## WHAT IS REQUIRED
Find each line below where the word "transform" occurs, and copy it.
[Opening ENTRIES PROVIDED section]
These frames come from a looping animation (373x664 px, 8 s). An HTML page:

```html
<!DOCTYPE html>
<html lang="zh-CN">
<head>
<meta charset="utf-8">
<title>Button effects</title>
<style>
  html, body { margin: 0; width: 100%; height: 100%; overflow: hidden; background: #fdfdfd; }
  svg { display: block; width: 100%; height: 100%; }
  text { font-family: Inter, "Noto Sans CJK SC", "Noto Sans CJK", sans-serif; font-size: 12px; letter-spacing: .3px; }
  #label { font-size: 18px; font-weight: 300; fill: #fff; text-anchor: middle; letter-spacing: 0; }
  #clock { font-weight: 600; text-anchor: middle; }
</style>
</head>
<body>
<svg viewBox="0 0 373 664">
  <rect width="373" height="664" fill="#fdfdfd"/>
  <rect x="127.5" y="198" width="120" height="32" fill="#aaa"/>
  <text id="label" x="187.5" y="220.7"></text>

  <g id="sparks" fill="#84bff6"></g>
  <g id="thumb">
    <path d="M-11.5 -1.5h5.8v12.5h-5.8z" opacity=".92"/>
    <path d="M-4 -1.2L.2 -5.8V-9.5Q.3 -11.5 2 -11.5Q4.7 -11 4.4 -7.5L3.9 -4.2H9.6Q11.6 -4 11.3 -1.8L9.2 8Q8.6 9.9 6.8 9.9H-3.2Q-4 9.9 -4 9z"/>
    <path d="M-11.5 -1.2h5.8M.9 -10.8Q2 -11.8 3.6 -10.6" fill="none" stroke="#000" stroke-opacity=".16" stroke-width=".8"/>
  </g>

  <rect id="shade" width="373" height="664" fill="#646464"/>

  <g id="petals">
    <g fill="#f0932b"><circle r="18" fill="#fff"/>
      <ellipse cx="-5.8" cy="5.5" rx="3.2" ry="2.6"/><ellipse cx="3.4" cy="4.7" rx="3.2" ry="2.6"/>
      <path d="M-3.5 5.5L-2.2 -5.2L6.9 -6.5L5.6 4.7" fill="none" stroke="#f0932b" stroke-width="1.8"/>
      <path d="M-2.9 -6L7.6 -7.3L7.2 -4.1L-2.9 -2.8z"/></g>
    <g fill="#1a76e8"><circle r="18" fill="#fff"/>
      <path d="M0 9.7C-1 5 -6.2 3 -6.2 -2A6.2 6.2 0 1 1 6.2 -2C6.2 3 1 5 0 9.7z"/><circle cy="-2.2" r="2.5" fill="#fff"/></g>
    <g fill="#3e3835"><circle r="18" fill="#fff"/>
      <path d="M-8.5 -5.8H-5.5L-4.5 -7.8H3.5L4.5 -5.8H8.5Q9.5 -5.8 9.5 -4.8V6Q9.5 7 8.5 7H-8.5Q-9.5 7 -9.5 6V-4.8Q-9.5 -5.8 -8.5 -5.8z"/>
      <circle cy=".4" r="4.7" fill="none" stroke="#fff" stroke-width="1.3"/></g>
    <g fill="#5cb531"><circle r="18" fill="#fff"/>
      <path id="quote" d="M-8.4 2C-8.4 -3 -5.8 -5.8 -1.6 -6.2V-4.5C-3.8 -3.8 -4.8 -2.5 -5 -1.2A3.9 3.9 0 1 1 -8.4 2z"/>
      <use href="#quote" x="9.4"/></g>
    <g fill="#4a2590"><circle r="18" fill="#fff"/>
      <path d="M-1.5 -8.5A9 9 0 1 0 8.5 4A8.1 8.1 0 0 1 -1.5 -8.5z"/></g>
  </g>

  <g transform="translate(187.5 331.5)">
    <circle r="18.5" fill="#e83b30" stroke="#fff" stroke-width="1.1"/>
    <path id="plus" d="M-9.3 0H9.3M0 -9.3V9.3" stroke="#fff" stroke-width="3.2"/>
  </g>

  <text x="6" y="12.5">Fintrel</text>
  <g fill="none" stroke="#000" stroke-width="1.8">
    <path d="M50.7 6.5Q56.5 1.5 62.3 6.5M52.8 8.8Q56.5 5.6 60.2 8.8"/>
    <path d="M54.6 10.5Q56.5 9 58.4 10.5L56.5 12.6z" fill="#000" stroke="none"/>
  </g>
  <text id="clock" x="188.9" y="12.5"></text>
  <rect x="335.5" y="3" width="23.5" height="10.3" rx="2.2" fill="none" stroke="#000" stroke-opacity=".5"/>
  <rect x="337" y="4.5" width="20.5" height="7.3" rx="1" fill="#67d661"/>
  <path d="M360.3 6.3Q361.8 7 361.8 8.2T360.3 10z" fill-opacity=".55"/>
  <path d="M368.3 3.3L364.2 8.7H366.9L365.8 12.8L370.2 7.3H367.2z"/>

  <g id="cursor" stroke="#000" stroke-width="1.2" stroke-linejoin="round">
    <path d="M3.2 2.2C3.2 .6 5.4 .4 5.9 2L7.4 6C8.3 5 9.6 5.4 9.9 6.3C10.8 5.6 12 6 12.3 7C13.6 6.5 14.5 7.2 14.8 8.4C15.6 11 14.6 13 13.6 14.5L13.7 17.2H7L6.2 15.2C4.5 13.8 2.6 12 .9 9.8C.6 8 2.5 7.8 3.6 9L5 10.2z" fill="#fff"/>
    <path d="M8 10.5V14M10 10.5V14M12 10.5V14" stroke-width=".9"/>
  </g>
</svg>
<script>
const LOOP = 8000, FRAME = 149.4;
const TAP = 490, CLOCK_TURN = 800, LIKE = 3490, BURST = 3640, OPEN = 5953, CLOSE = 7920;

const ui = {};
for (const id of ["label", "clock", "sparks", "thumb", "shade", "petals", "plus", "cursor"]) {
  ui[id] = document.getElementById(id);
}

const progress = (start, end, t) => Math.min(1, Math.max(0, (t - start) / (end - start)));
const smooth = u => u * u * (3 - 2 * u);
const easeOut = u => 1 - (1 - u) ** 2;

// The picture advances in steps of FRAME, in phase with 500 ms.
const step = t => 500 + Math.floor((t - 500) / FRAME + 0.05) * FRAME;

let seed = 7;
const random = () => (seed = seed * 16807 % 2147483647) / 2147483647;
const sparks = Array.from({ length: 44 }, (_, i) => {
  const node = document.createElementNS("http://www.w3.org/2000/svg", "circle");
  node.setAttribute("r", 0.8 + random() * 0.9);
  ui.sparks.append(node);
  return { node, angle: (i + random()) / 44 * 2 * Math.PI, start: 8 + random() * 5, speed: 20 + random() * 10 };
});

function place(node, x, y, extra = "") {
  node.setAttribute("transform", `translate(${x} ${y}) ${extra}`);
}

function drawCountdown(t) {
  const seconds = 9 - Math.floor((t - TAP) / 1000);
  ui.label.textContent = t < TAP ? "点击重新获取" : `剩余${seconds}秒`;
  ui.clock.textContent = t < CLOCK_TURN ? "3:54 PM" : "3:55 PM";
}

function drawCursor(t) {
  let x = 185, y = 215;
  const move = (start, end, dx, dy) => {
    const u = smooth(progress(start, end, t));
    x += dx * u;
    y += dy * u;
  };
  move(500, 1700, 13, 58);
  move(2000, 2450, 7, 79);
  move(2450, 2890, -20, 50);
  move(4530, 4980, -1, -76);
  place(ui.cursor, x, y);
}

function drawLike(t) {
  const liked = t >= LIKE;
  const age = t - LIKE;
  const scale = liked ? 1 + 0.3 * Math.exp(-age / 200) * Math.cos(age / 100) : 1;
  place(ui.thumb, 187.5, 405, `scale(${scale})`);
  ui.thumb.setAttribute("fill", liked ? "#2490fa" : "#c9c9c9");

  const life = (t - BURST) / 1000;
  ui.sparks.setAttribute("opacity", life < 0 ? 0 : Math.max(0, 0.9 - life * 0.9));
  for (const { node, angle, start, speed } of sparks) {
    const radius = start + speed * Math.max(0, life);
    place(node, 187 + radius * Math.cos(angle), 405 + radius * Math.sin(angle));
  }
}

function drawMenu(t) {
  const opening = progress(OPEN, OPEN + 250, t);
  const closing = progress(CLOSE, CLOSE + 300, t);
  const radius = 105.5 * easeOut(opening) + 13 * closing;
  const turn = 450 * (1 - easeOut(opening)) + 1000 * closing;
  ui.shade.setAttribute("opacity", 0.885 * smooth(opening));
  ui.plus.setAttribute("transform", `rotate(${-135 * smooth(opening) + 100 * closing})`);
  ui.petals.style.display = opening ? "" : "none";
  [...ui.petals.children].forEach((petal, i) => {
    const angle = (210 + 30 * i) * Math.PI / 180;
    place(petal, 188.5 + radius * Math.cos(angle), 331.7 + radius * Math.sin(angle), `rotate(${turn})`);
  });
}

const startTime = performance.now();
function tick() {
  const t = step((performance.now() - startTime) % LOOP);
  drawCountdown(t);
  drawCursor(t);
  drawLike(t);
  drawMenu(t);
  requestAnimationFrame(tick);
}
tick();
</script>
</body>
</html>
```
[Closing ENTRIES PROVIDED section]
## RESULT
  <g transform="translate(187.5 331.5)">
  node.setAttribute("transform", `translate(${x} ${y}) ${extra}`);
  ui.plus.setAttribute("transform", `rotate(${-135 * smooth(opening) + 100 * closing})`);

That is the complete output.